The program has now grown to 600 retreats annually, in 47 states and 17 countries.
Rachel’s Vineyard weekends have been held in South Carolina since 2005. Christy Brown is a coordinator for the Diocese of Charles ton.
The three-day healing process offers a chance for participants to work with trained leaders and a priest in a closed, confidential environment. A priest attends and celebrates Mass, the sacrament of reconciliation and speaks with participants about their spiritual needs.
Many who attend are confused not only about how to go on with their lives, but about their relationship with God and the church.
“Many of the Catholic women think they’re excommunicated because of the abortion in their past,” said Kathy Schmugge, diocesan coordinator of the Office of Family Life. “A lot of them haven’t felt able to talk to a priest about their struggle.”
“It takes heroic, huge steps for some of the women to even make it to the retreat,” Brown said. “They will say ‘I was scared to come because I thought everybody was going to condemn me.’ They’re surprised when they see that’s not what goes on.”
Brown trained to work with interdenominational Rachel’s Vine yard groups in Missouri, and learned how to hold Catholic retreats after moving to the Indianland community outside Rock Hill in 2005.
She said she became interested in the retreats through her work with the pro-life community in Jefferson City, Mo., adding that she has always had a special interest in helping post-abortive women deal with emotional trauma.
The diocese offers three retreats a year in Charleston, Rock Hill, and the Greenville area.
“The word I want to use for what they seek is closure, although that seems like a harsh word when you think about abortion,” Brown said. “They seek forgiveness and peace. There’s a memorial service during the retreat that offers some closure for the participants so they’re able to function and go forward in life. A lot of these women stop functioning as a person and go into this deep grief cycle and don’t know what’s wrong with them. They figure out they need help, and that’s when we get them.”
Brown said the retreats attract women of all ages, from a wide variety of ethnic, cultural and economic backgrounds.
“Some of the abortions happened up to 30 years ago, though we’ve had others that attend as soon as a year after the abortion,” Brown said. “Thirty years is a long time to be hiding and feeling guilty.”
Though the diocese uses a Catholic curriculum, the retreats are open to all.
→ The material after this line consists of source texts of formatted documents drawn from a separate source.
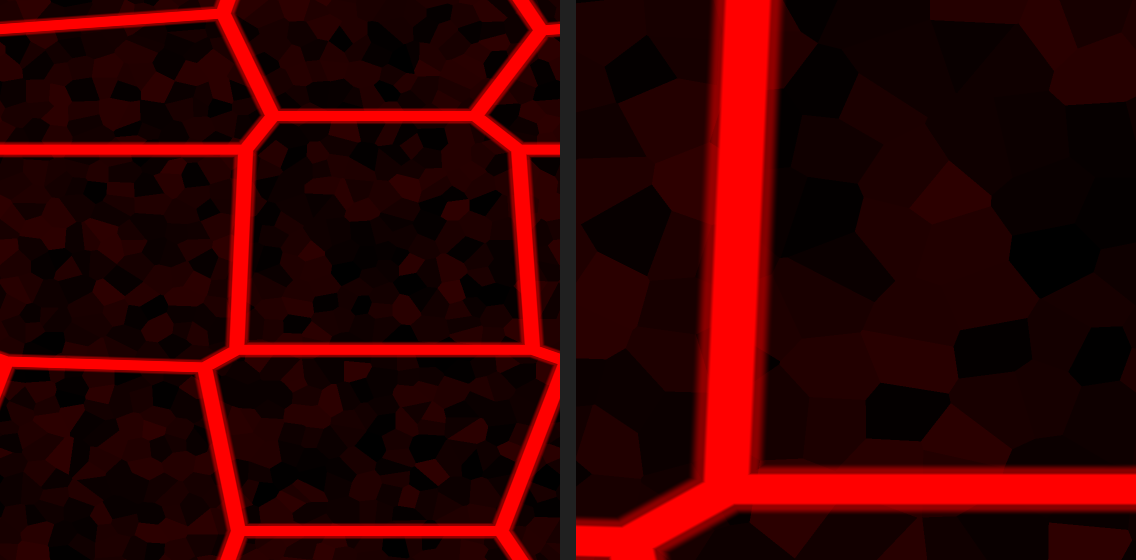
Left: the whole. Right: its middle third, enlarged.
A Shadertoy shader for this pattern:

```glsl
// Glowing red cell walls over a mosaic of dark red shards, tiling on both axes.

const float TAU = 6.2831853;
const vec2 WALL_REPEATS = vec2(2.0, 3.0);
const vec2 SHARD_REPEATS = vec2(24.0, 28.0);
const vec3 WALL_RED = vec3(1.0, 0.0, 0.0);
const vec3 SHARD_RED = vec3(0.18, 0.0, 0.0);

// Integer hash: three random values in 0..1 for a lattice cell.
vec3 hash3(vec2 cell) {
    uvec3 h = uvec3(uint(cell.x), uint(cell.y), 7u) * 1664525u + 1013904223u;
    h.x += h.y * h.z; h.y += h.z * h.x; h.z += h.x * h.y;
    h ^= h >> 16u;
    h.x += h.y * h.z; h.y += h.z * h.x; h.z += h.x * h.y;
    return vec3(h >> 8u) / 16777216.0;
}

// Centre of a large cell: a wrapped lattice, swayed by waves along the rows.
vec2 wallSeed(vec2 cell) {
    vec2 id = mod(cell, WALL_REPEATS);
    float turn = TAU * id.y / WALL_REPEATS.y;
    float x = 0.23 + 0.25 * id.x - 0.05 * cos(turn) * (1.0 - id.x);
    float y = 0.63 + 0.33 * cos(turn - 2.86)
            + (0.18 - 0.25 * sin(turn)) * (id.x - 0.5);
    return cell + vec2(x, y);
}

// Distance to the nearest border between large cells, in lattice units.
float wallDistance(vec2 p) {
    vec2 base = floor(p);
    vec2 toNearest = vec2(9.0);
    for (int j = -2; j <= 2; j++)
    for (int i = -2; i <= 2; i++) {
        vec2 toSeed = wallSeed(base + vec2(i, j)) - p;
        if (dot(toSeed, toSeed) < dot(toNearest, toNearest)) toNearest = toSeed;
    }
    float border = 9.0;
    for (int j = -3; j <= 3; j++)
    for (int i = -3; i <= 3; i++) {
        vec2 toSeed = wallSeed(base + vec2(i, j)) - p;
        vec2 across = toSeed - toNearest;
        if (dot(across, across) > 1e-5)
            border = min(border, dot(0.5 * (toSeed + toNearest), normalize(across)));
    }
    return border;
}

// Random flat shade of the shard that covers p.
float shardShade(vec2 p, vec2 repeats) {
    vec2 base = floor(p);
    float nearest = 9.0;
    float shade = 0.0;
    for (int j = -1; j <= 1; j++)
    for (int i = -1; i <= 1; i++) {
        vec2 cell = base + vec2(i, j);
        vec3 rnd = hash3(mod(cell, repeats));
        vec2 toSeed = cell + rnd.xy - p;
        float d = dot(toSeed, toSeed);
        if (d < nearest) {
            nearest = d;
            shade = rnd.z;
        }
    }
    return shade;
}

// Shards averaged over four points of the pixel to smooth their edges.
float smoothShards(vec2 uv, vec2 pixel) {
    float sum = 0.0;
    for (int j = 0; j < 2; j++)
    for (int i = 0; i < 2; i++) {
        vec2 shift = (vec2(i, j) - 0.5) * 0.5 * pixel;
        sum += shardShade((uv + shift) * SHARD_REPEATS, SHARD_REPEATS);
    }
    return sum / 4.0;
}

// Bright core with a dimmer rim.
float wallGlow(float d) {
    float rim = smoothstep(0.047, 0.033, d);
    float core = smoothstep(0.030, 0.024, d);
    return 0.5 * (rim + core);
}

void mainImage(out vec4 fragColor, in vec2 fragCoord) {
    vec2 uv = fragCoord / iResolution.xy;
    vec3 shards = SHARD_RED * smoothShards(uv, 1.0 / iResolution.xy);
    float glow = wallGlow(wallDistance(uv * WALL_REPEATS));
    fragColor = vec4(mix(shards, WALL_RED, glow), 1.0);
}
```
Brown said some have drawn only non-Catholic participants. The material, hymns and prayers are designed to help all participants.
Some men have attended Rachel’s Vineyard retreats, although the majority of attendees are women.
“This is a weekend for people who are post-abortive and who need help, peace, forgiveness and love,” Brown said. “This is for people who want to go on with their lives and survive. You can’t really get over it, but you remember with less pain.”
The next Rachel’s Vineyard retreat is scheduled for Feb. 6-8 at The Oratory in Rock Hill. Shuping will be the facilitator.
To learn more about Rachel’s Vineyard Ministries, visit their Web site at www.rachelsvineyard.org.
For more information or to reserve space at a retreat, call (803) 554-6088 or e-mail email@example.com. All inquiries are anonymous.
For immediate assistance call Christy Brown at (803) 554-6088; Kathy Schmugge at (803) 546-6010; or (877) HOPE-4-ME. All calls are confidential.
See also: Psychiatrist links mental health disorders to abortion.